Minutes later, the hot glue had set, the screws holding the completed pattern to the frame were removed and the entire assembly was flopped onto of a new plank of Philippine mahogany. I immediately realized that all that was needed to produce a correctly sized plank was to "connect the dots" between all the tabs.

"This is the most important thing you need to plank a hull," said a shipwright while showing us a long, narrow 1"x 3" mahogany plank. "A batten that bends fair."

The mahogany batten was screwed onto the soon-to-be whiskey plank in line with each of the tabs on the top side of the pattern. A circular saw was run along the batten and just like that, the top edge of the plank was cut. The batten was then shifted to the bottom edge of the plank and with a second pass of the saw, we our Whiskey Plank was ready for a test fit.

The cut plank is clamped for a test fit

It slipped into place like a puzzle piece. Only a few tiny gaps existed between the Whiskey Plank and the plank below. This was due to the curvature of the hull and would be corrected by beveling the plank. "Beveling" refers to shaving a plank's edges to ensure a tight fit against it's neighbors. Since the plank was near the shear, very little beveling was required. The shipwrights simply made a quick mental note of where the gaps occurred, took down the plank and used wood plane to quickly make the necessary adjustments.

The moment had come to affix the plank to the hull. Using the a process and materials familiar to anyone who builds stitch and glue boats, the shipwrights coated the whiskey plank, frames and neighboring edges with epoxy resin. Then they mixed up a large batch of epoxy thickened with cotton fibers and troweled it onto the adjacent plank edge and frames. The Whiskey Plank was clamped into place and then screwed to the frames with screws covered by mahogany plugs. Excess epoxy squeezed from the joints was quickly scraped and toweled away.

Epoxy is applied and the Whiskey Plank is clamped into place

The Whiskey Plank is finally screwed to the frames

At long last and with great ceremony, owner Rish Pavelec was called upon to install the very last screw and plug. With a hearty cheer, the whiskey was served and all were invited to raise a glass in honor of the newly planked hull!

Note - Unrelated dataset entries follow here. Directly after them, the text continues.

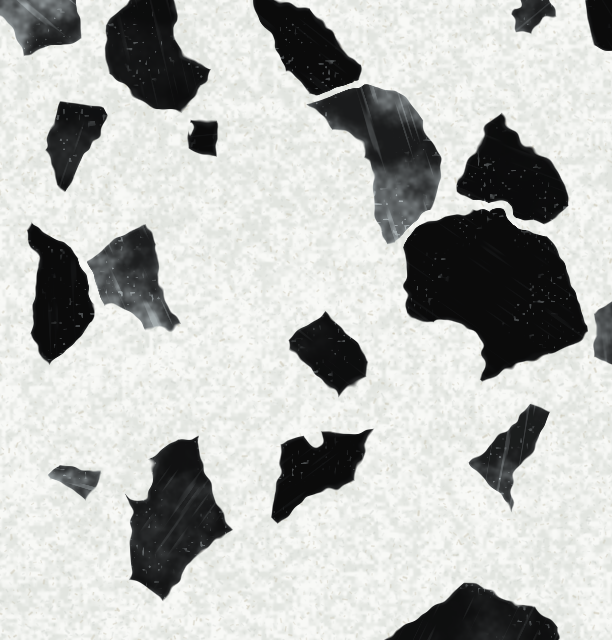
Reproduce this texture procedurally as a WebGL 1 fragment shader.

```glsl
precision highp float;
// Terrazzo slab: large broken black and slate chips in a pale, finely flecked binder.
// Chips are bent, notched polygons (half-plane cuts) on a jittered grid with noisy
// edges; clouds, scratches and specks weather their faces.

uniform vec2 u_resolution;

const float CHIP_CELL = 0.25;                 // grid pitch in canvas heights
const vec2 CHIP_SIZE = vec2(0.02, 0.152);     // smallest and largest half-length
const float CHIP_GAP = 0.012;                 // binder left between touching chips
const float EDGE_WARP = 0.034;
const float EDGE_CHIPPING = 0.009;
const vec2 GRID_SHIFT = vec2(7.3, 4.6);
const float FLECK_SCALE = 70.0;
const float GRAIN_SCALE = 165.0;
const vec3 WHITE = vec3(0.972, 0.975, 0.965);
const vec3 PALE = vec3(0.885, 0.897, 0.878);
const vec3 FLECK_GREY = vec3(0.76, 0.78, 0.76);
const vec3 FLECK_WARM = vec3(0.80, 0.78, 0.71);
const vec3 BLACK = vec3(0.042, 0.043, 0.045);
const vec3 SLATE = vec3(0.64, 0.67, 0.68);
const float TAU = 6.2831853;

float hash(vec2 p) {
  vec3 q = fract(p.xyx * 0.1031);
  q += dot(q, q.yzx + 33.33);
  return fract((q.x + q.y) * q.z);
}

float noise(vec2 p) {
  vec2 i = floor(p), f = fract(p);
  f = f * f * (3.0 - 2.0 * f);
  return mix(mix(hash(i), hash(i + vec2(1, 0)), f.x),
             mix(hash(i + vec2(0, 1)), hash(i + vec2(1, 1)), f.x), f.y);
}

float fbm(vec2 p) {
  float sum = 0.0, amp = 0.5;
  for (int i = 0; i < 5; i++) {
    sum += amp * noise(p);
    p = mat2(0.8, -0.6, 0.6, 0.8) * p * 2.03 + 17.0;
    amp *= 0.5;
  }
  return sum;
}

vec2 noise2(vec2 p) { return vec2(noise(p), noise(p + 41.7)) - 0.5; }

vec2 rotate(vec2 p, float a) {
  float c = cos(a), s = sin(a);
  return vec2(c * p.x + s * p.y, c * p.y - s * p.x);
}

// Signed distance to the chip of one grid cell; p is relative to its centre.
float chipDistance(vec2 p, vec2 cell) {
  float rank = fract(dot(cell, vec2(0.7549, 0.5698)));   // evenly spread sizes
  float a = mix(CHIP_SIZE.x, CHIP_SIZE.y, pow(rank, 0.7));
  float b = a * mix(0.35, 0.88, hash(cell + 11.0));
  p = rotate(p, 0.5 * TAU * hash(cell + 23.0));
  float bend = (hash(cell + 31.0) - 0.5) * 1.5 * (1.0 - b / a);
  p.y += bend * (p.x * p.x / a - 0.3 * a);
  float d = -1.0;
  for (int i = 0; i < 6; i++) {
    float k = float(i);
    float angle = (k + 0.8 * hash(cell + 50.0 + 3.0 * k)) * TAU / 6.0;
    vec2 n = vec2(cos(angle), sin(angle));
    float reach = length(n * vec2(a, b)) * mix(0.58, 1.1, hash(cell + 90.0 + 5.0 * k));
    d = max(d, dot(p, n) - reach);
  }
  vec2 notch = vec2(a * (hash(cell + 71.0) - 0.5), b * 1.05);
  return max(d, b * 0.8 * hash(cell + 83.0) - length(p - notch));
}

// Small elongated grain, one per cell: returns coverage and a random tint.
vec2 fleck(vec2 p, float pixel) {
  vec2 id = floor(p);
  vec2 centre = 0.35 + 0.3 * vec2(hash(id + 3.0), hash(id + 8.0));
  vec2 q = rotate(fract(p) - centre, TAU * hash(id + 14.0));
  float halfLen = mix(0.03, 0.23, hash(id + 19.0));
  q.x -= clamp(q.x, -halfLen, halfLen);
  float d = length(q) - mix(0.05, 0.12, hash(id + 27.0));
  float cover = 1.0 - smoothstep(-pixel, pixel, d);
  return vec2(cover * step(0.45, hash(id + 35.0)), hash(id + 44.0));
}

vec3 binder(vec2 p, float pixel) {
  float grain = 0.45 * noise(p * GRAIN_SCALE) + 0.3 * noise(p * 60.0) + 0.25 * fbm(p * 4.0);
  vec3 col = mix(PALE, WHITE, smoothstep(0.25, 0.72, grain));
  for (int i = 0; i < 2; i++) {
    float scale = FLECK_SCALE * (1.0 + 0.6 * float(i));
    vec2 f = fleck(rotate(p, 0.6 + float(i)) * scale + 200.0, pixel * scale);
    vec3 tint = mix(FLECK_GREY, FLECK_WARM, step(0.75, f.y));
    col = mix(col, tint, f.x * mix(0.12, 0.65, f.y * f.y));
  }
  return col;
}

vec3 chipFace(vec2 p, vec2 cell, float d) {
  float kind = fract(dot(cell, vec2(0.618, 0.293)) + 0.2);
  float weathered = smoothstep(0.38, 1.0, kind);
  vec2 along = rotate(p, 0.5 * TAU * hash(cell + 23.0));
  float cloud = smoothstep(0.36, 0.72, fbm(p * 13.0 + cell));
  float scratch = smoothstep(0.74, 0.95, noise(along * vec2(14.0, 230.0)));
  float speck = smoothstep(0.8, 0.95, noise(p * 210.0)) * smoothstep(0.4, 0.7, noise(p * 22.0));
  float rim = smoothstep(-0.007, 0.0, d) * noise(p * 70.0);
  float light = weathered * (0.13 + 0.75 * cloud * (0.6 + 0.5 * noise(p * 120.0)));
  light += scratch * (0.05 + 0.22 * weathered) + speck * 0.4 + rim * 0.2;
  return mix(BLACK, SLATE, clamp(light, 0.0, 1.0));
}

void main() {
  vec2 p = gl_FragCoord.xy / u_resolution.y;
  float pixel = 1.0 / u_resolution.y;
  vec2 w = p + EDGE_WARP * noise2(p * 15.0) + EDGE_CHIPPING * noise2(p * 65.0);
  vec2 g = w / CHIP_CELL + GRID_SHIFT;

  // Nearest and second nearest chip among the neighbouring cells.
  float nearest = 1.0, second = 1.0;
  vec2 owner = vec2(0.0);
  for (int j = -1; j <= 1; j++) {
    for (int i = -1; i <= 1; i++) {
      vec2 cell = floor(g) + vec2(i, j);
      vec2 centre = cell + 0.2 + 0.6 * vec2(hash(cell + 5.0), hash(cell + 9.0));
      float d = chipDistance((g - centre) * CHIP_CELL, cell);
      if (d < nearest) { second = nearest; nearest = d; owner = cell; }
      else second = min(second, d);
    }
  }
  float d = max(nearest, CHIP_GAP - (second - nearest));
  float cover = 1.0 - smoothstep(-pixel, pixel, d);
  gl_FragColor = vec4(mix(binder(p, pixel), chipFace(p, owner, d), cover), 1.0);
}
```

Owner Rish Pavelec installs the last screw

A demonstration of the planing process still to come

Koehler demonstrates use of an adze to fair the hull

Although there is still much to do before PC #16, can return to the sea, there was a fine example of what the finished product will be. Koehler Kraft had recently completed a restoration of "Wings", PC #8, which was originally launched in 1931. This gorgeous little sloop looked better than the day she was born. By the time PC #16 is completed, it should look every bit as good.

"Wings" - Pacific Class (PC) hull #8, recently
restored, PC #9 in the background

In retrospect, it seems odd that the "highlight" of the an entire wooden boat festival would be the installation of a single plank on a 70-year-old hull. But as you can tell, I learned a great deal about the boat building process and the traditions associated with it from this one simple event. Who could ask for more?